With the abundance of metal rooftops and an increasing appetite for quality components and installations, the Australian rooftop solar segment is primed for the adoption of “direct- attach” mounting systems.
The pilot virtual plant is distributed across the rooftops of 1,000 low-income homes in South Australia, and Tesla says its goal is to eventually have 50,000 solar rooftops there. That number might sound small, but South Australia only has about 1.6 million residents.
By hosting panels that feed into the virtual plant, low-income South Australians are seeing up to 20 percent drops in their energy bills, according to a new report from the Australia Energy Market Operator.
Energy companies are confident the decline could be short-lived as customers look to solar panels and batteries to keep a lid on power bill blowouts during home isolation.
The growing view in the sector, buttressed by the volume of customer inquiries during the lockdown, is that the decline could be “relatively short-term”, even less than 12 months, before bouncing back and possibly accelerating.
The Australian government has launched an AUD-70-million (USD 44.3m/EUR 40.6m) funding round aimed at supporting the large-scale deployment of renewable hydrogen capacity in the country.
The goal of the funding round is to fast track the development of renewable hydrogen projects, in line with the government’s intention to create “an innovative, safe and competitive hydrogen industry” and help reduce the costs of electrolyser installations.
Renewable energy is just a fraction of a percentage point away from generating one-quarter of the electricity supplying Australia’s main grid.

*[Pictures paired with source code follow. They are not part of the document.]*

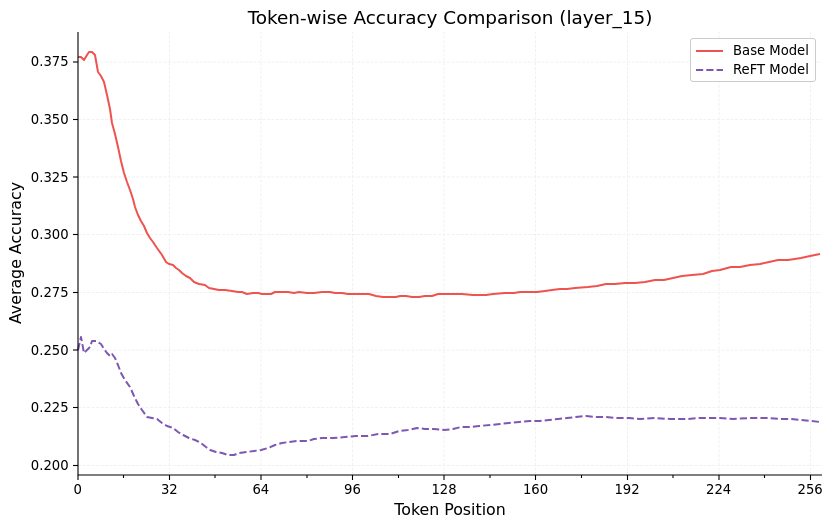
<!DOCTYPE html>
<html lang="en">
<head>
<meta charset="utf-8">
<title>Token-wise Accuracy Comparison</title>
<style>
:root {
  --paper: #ffffff;
  --ink: #000000;
  --base: #ef5350;
  --reft: #7e57b2;
  --grid: #f1f1f1;
  --frame: #cccccc;
}
* { box-sizing: border-box; margin: 0; padding: 0; }
html, body { width: 833px; height: 528px; overflow: hidden; background: var(--paper); }
.chart {
  position: relative;
  width: 833px;
  height: 528px;
  color: var(--ink);
  font: 13.2px/16px "DejaVu Sans", sans-serif;
  white-space: nowrap;
}
.plot { position: absolute; inset: 0; }
.plot path, .plot polyline { fill: none; }
.grid { stroke: var(--grid); stroke-width: 1; stroke-dasharray: 3 1.5; }
.axis { stroke: var(--ink); stroke-width: 1.1; }
.series { stroke-width: 2; stroke-linejoin: round; }
.base { stroke: var(--base); }
.reft { stroke: var(--reft); stroke-dasharray: 7.2 3.1; }
h1 {
  position: absolute;
  left: 78px;
  top: 6px;
  width: 744px;
  font-size: 18.4px;
  font-weight: 400;
  line-height: 24px;
  text-align: center;
}
.axis-title { position: absolute; font-size: 15.8px; line-height: 20px; text-align: center; }
.x-title { left: 78px; top: 500px; width: 744px; }
.y-title { left: -84px; top: 243px; width: 200px; transform: rotate(-90deg); }
.ticks { position: absolute; list-style: none; display: grid; }
.y-ticks { left: 0; top: 33.6px; width: 68.6px; grid-auto-rows: 57.64px; align-items: center; text-align: right; }
.x-ticks { left: 32px; top: 482px; grid-template-columns: repeat(9, 91.55px); text-align: center; }
.legend {
  position: absolute;
  left: 690px;
  top: 38px;
  width: 126px;
  height: 44px;
  padding: 2px 5px;
  display: grid;
  grid-template-rows: 19px 19px;
  align-items: center;
  list-style: none;
  background: var(--paper);
  border: 1px solid var(--frame);
  border-radius: 3px;
}
.legend li { display: flex; align-items: center; gap: 10px; }
</style>
</head>
<body>
<main class="chart">
  <h1>Token-wise Accuracy Comparison (layer_15)</h1>

  <svg class="plot" width="833" height="528" viewBox="0 0 833 528" role="img" aria-label="Line chart of average accuracy by token position">
    <defs>
      <path id="major-x" d="M0 475v5"/>
      <path id="minor-x" d="M0 475v3"/>
      <path id="major-y" d="M73 0h5"/>
    </defs>
    <path class="grid" d="M78 62H822M78 119.5H822M78 177H822M78 234.5H822M78 292.5H822M78 350H822M78 407.5H822M78 465.5H822"/>
    <path class="grid" d="M169.5 475V32M261 475V32M352.5 475V32M444 475V32M535.5 475V32M627.5 475V32M719 475V32M810.5 475V32"/>

    <polyline class="series base" points="78,57 81,57 84,60 87,55 89,52 92,52 95,55 98,72 101,76 104,82 107,95 110,109 112,123 115,134 118,147 121,161 124,173 127,182 130,190 133,199 135,207 138,215 141,221 144,226 147,233 150,238 153,242 157,248 162,255 166,262 169,264 173,265 176,268 179,270 182,273 186,276 190,278 194,282 199,284 205,285 209,288 214,289 219,290 225,290 232,291 238,292 242,292 247,294 253,293 258,293 262,294 271,294 275,292 282,292 288,292 294,293 299,292 307,293 314,293 322,292 330,292 335,293 342,293 348,294 358,294 369,294 376,296 383,297 396,297 400,296 406,296 412,297 419,297 425,296 432,296 438,294 462,294 473,295 486,295 493,294 505,293 514,293 520,292 531,292 537,292 545,291 552,290 560,289 567,289 575,288 588,287 597,286 606,284 615,284 625,283 635,283 645,282 655,280 664,280 673,278 682,276 692,275 703,274 712,271 720,270 731,267 740,267 750,265 760,264 769,262 778,260 788,260 801,258 810,256 820,254"/>
    <polyline class="series reft" points="78,350 81,337 84,353 87,350 90,347 92,341 96,341 101,344 104,349 107,353 110,356 112,354 115,358 118,365 121,373 125,380 130,387 134,396 138,404 142,410 147,417 152,418 157,419 162,423 167,426 173,428 178,432 183,435 189,438 195,440 201,443 206,447 210,450 216,452 222,453 228,455 234,455 239,453 247,452 254,451 261,450 268,448 275,445 282,443 289,442 297,441 308,441 314,439 322,438 333,438 345,437 356,436 368,436 378,434 390,434 399,431 408,430 417,428 425,429 434,429 444,430 453,429 461,427 470,427 479,426 490,425 500,424 509,423 519,422 530,421 540,421 549,420 558,419 567,418 576,417 586,416 595,417 605,417 615,418 629,418 640,419 655,418 670,419 688,419 700,418 720,418 733,419 750,418 768,418 780,419 790,419 801,420 811,421 820,422"/>

    <path class="axis" d="M78 32V475H822"/>
    <g class="axis">
      <use href="#major-x" x="78"/><use href="#major-x" x="169.5"/><use href="#major-x" x="261"/>
      <use href="#major-x" x="352.5"/><use href="#major-x" x="444"/><use href="#major-x" x="535.5"/>
      <use href="#major-x" x="627.5"/><use href="#major-x" x="719"/><use href="#major-x" x="810.5"/>
      <use href="#minor-x" x="123.5"/><use href="#minor-x" x="215"/><use href="#minor-x" x="307"/>
      <use href="#minor-x" x="398.5"/><use href="#minor-x" x="490"/><use href="#minor-x" x="581.5"/>
      <use href="#minor-x" x="673"/><use href="#minor-x" x="764.5"/>
      <use href="#major-y" y="62"/><use href="#major-y" y="119.5"/><use href="#major-y" y="177"/>
      <use href="#major-y" y="234.5"/><use href="#major-y" y="292.5"/><use href="#major-y" y="350"/>
      <use href="#major-y" y="407.5"/><use href="#major-y" y="465.5"/>
    </g>
  </svg>

  <ul class="ticks y-ticks">
    <li>0.375</li><li>0.350</li><li>0.325</li><li>0.300</li>
    <li>0.275</li><li>0.250</li><li>0.225</li><li>0.200</li>
  </ul>
  <ul class="ticks x-ticks">
    <li>0</li><li>32</li><li>64</li><li>96</li><li>128</li>
    <li>160</li><li>192</li><li>224</li><li>256</li>
  </ul>
  <p class="axis-title x-title">Token Position</p>
  <p class="axis-title y-title">Average Accuracy</p>

  <ul class="legend">
    <li><svg width="27" height="4" aria-hidden="true"><line class="series base" x1="0" y1="2" x2="27" y2="2"/></svg>Base Model</li>
    <li><svg width="27" height="4" aria-hidden="true"><line class="series reft" x1="0" y1="2" x2="27" y2="2"/></svg>ReFT Model</li>
  </ul>
</main>
</body>
</html>
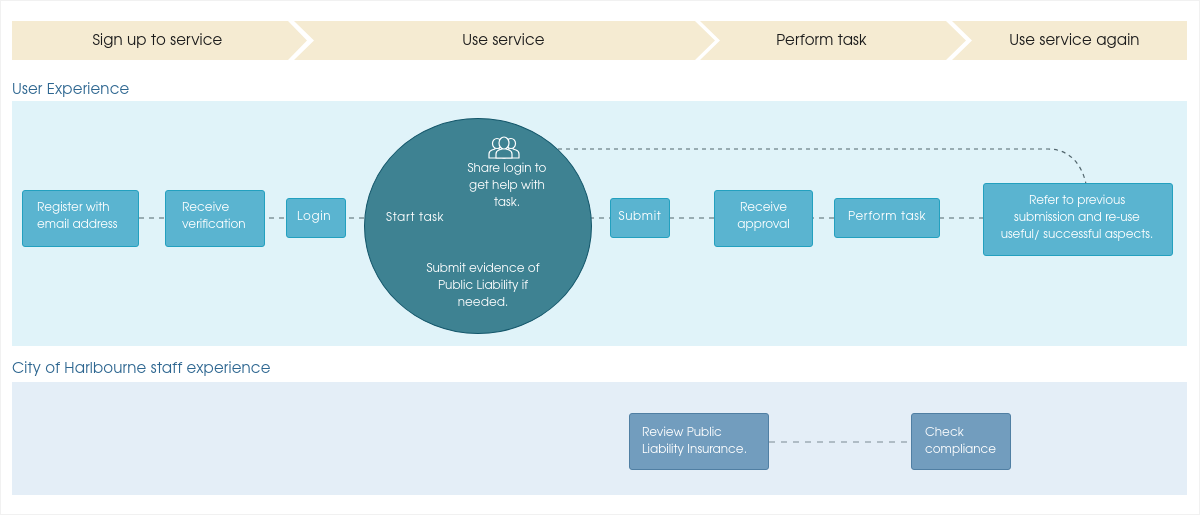
<!DOCTYPE html>
<html lang="en">
<head>
<meta charset="utf-8">
<title>Service journey map</title>
<style>
:root {
  --stage: #f5ebd2;
  --ink: #1b1b1b;
  --heading: #2d6690;
  --user-panel: #e0f3f9;
  --staff-panel: #e4eef7;
  --user-node: #5ab4d0;
  --user-edge: #23a0bf;
  --hub: #3e8292;
  --hub-edge: #13566a;
  --staff-node: #729dbe;
  --staff-edge: #507fa3;
  --link: #52666d;
}
* { box-sizing: border-box; margin: 0; padding: 0; }
body { width: 1200px; height: 515px; overflow: hidden; background: #fff; }
.journey {
  width: 1200px; height: 515px; padding: 20px 12px 0 11px;
  border: 1px solid #f1f1f1; overflow: hidden;
  font-family: "TeX Gyre Adventor", "Century Gothic", sans-serif;
  display: flex; flex-direction: column;
}
.stages { display: flex; height: 39px; list-style: none; flex: none; }
.stage {
  flex: none; display: flex; align-items: center; justify-content: center;
  background: var(--stage); color: var(--ink);
  font-size: 15px; letter-spacing: .15px; white-space: nowrap;
  clip-path: polygon(0 0, calc(100% - 20px) 0, 100% 50%, calc(100% - 20px) 100%, 0 100%, 20px 50%);
}
.sign-up { width: 295px; padding-right: 4px; clip-path: polygon(0 0, 276px 0, 100% 50%, 276px 100%, 0 100%); }
.use { width: 421px; margin-left: -13px; padding-right: 2px; }
.perform { width: 266px; margin-left: -15px; padding-right: 23px; }
.again { width: 235px; margin-left: -14px; padding-left: 10px; clip-path: polygon(0 0, 100% 0, 100% 100%, 0 100%, 20px 50%); }
h2 {
  flex: none; font-size: 15px; font-weight: 400; letter-spacing: .15px;
  color: var(--heading); line-height: 22px; white-space: nowrap;
}
.user-title { height: 41px; padding-top: 19px; }
.staff-title { height: 36px; padding-top: 12px; }
.panel { position: relative; flex: none; width: 1175px; }
.user-panel { height: 245px; background: var(--user-panel); }
.staff-panel { height: 113px; background: var(--staff-panel); }
.links { position: absolute; left: 0; top: 0; fill: none; stroke: var(--link); stroke-width: 1.2; }
.node, .hub { position: absolute; color: #fff; font-size: 12px; line-height: 17px; white-space: nowrap; }
.node {
  display: flex; align-items: center; justify-content: center; text-align: center;
  height: 57px; padding-bottom: 5px;
  background: var(--user-node); border: 1.5px solid var(--user-edge); border-radius: 3px;
}
.start { justify-content: flex-start; text-align: left; }
.short { height: 40px; padding-bottom: 4px; letter-spacing: .6px; }
.staff { background: var(--staff-node); border-color: var(--staff-edge); padding-bottom: 2px; }
.register { left: 10px; top: 89px; width: 117px; padding-left: 14px; }
.verify { left: 153px; top: 89px; width: 100px; padding-left: 16px; }
.login { left: 274px; top: 97px; width: 60px; padding-right: 4px; }
.submit { left: 598px; top: 97px; width: 60px; }
.approval { left: 702px; top: 89px; width: 99px; }
.task { left: 822px; top: 97px; width: 106px; }
.refer { left: 971px; top: 82px; width: 190px; height: 73px; padding-right: 2px; }
.review { left: 617px; top: 31px; width: 140px; padding-left: 12px; }
.check { left: 899px; top: 31px; width: 100px; padding-left: 13px; }
.hub {
  left: 352px; top: 17px; width: 228px; height: 216px;
  background: var(--hub); border: 1.5px solid var(--hub-edge); border-radius: 50%;
}
.hub p { position: absolute; text-align: center; }
.share { left: 82px; top: 41px; width: 120px; }
.begin { left: 21px; top: 90px; letter-spacing: .6px; }
.evidence { left: 48px; top: 141px; width: 140px; }
.people { position: absolute; left: 123px; top: 17px; fill: var(--hub); stroke: #fff; stroke-width: 1.2; stroke-linejoin: round; }
</style>
</head>
<body>
<main class="journey">
  <ol class="stages">
    <li class="stage sign-up">Sign up to service</li>
    <li class="stage use">Use service</li>
    <li class="stage perform">Perform task</li>
    <li class="stage again">Use service again</li>
  </ol>

  <h2 class="user-title">User Experience</h2>
  <section class="panel user-panel">
    <svg class="links" width="1175" height="245" viewBox="0 0 1175 245" aria-hidden="true">
      <path d="M127 117H971" stroke-dasharray="5 5"/>
      <path d="M546 48H1036C1058 48 1070 64 1074 83" stroke-dasharray="4 4"/>
    </svg>
    <div class="node start register">Register with<br>email address</div>
    <div class="node start verify">Receive<br>verification</div>
    <div class="node short login">Login</div>
    <div class="hub">
      <svg class="people" width="32" height="24" viewBox="0 0 32 24" aria-hidden="true">
        <defs>
          <g id="person">
            <path d="M1 21V17Q1 14 4 13L7 12V10H11V12L14 13Q17 14 17 17V21Z"/>
            <ellipse cx="9" cy="6.5" rx="4.5" ry="5"/>
          </g>
        </defs>
        <use href="#person" y="1"/>
        <use href="#person" x="14" y="1"/>
        <path d="M8 22V18Q8 15 11 14L14 13V11H18V13L21 14Q24 15 24 18V22Z"/>
        <ellipse cx="16" cy="7" rx="5" ry="6"/>
      </svg>
      <p class="share">Share login to<br>get help with<br>task.</p>
      <p class="begin">Start task</p>
      <p class="evidence">Submit evidence of<br>Public Liability if<br>needed.</p>
    </div>
    <div class="node short submit">Submit</div>
    <div class="node approval">Receive<br>approval</div>
    <div class="node short task">Perform task</div>
    <div class="node refer">Refer to previous<br>submission and re-use<br>useful/ successful aspects.</div>
  </section>

  <h2 class="staff-title">City of Harlbourne staff experience</h2>
  <section class="panel staff-panel">
    <svg class="links" width="1175" height="113" viewBox="0 0 1175 113" aria-hidden="true">
      <path d="M757 60H899" stroke="#7d8b93" stroke-dasharray="6 6"/>
    </svg>
    <div class="node start staff review">Review Public<br>Liability Insurance.</div>
    <div class="node start staff check">Check<br>compliance</div>
  </section>
</main>
</body>
</html>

The March 2020 National Energy Emissions Audit (NEEA), published this week, shows that in February 2020 grid scale renewables – wind, solar, hydro and some biomass – supplied 19.7% of all generation to the National Electricity Market states, or 24.3% of all generation if rooftop solar is included.
Historians will look back on this period as an epoch in capitalism, when oil-producing nations were powerful because they were necessary to keep the whole engine running. But the global shift towards renewable energy will change all that.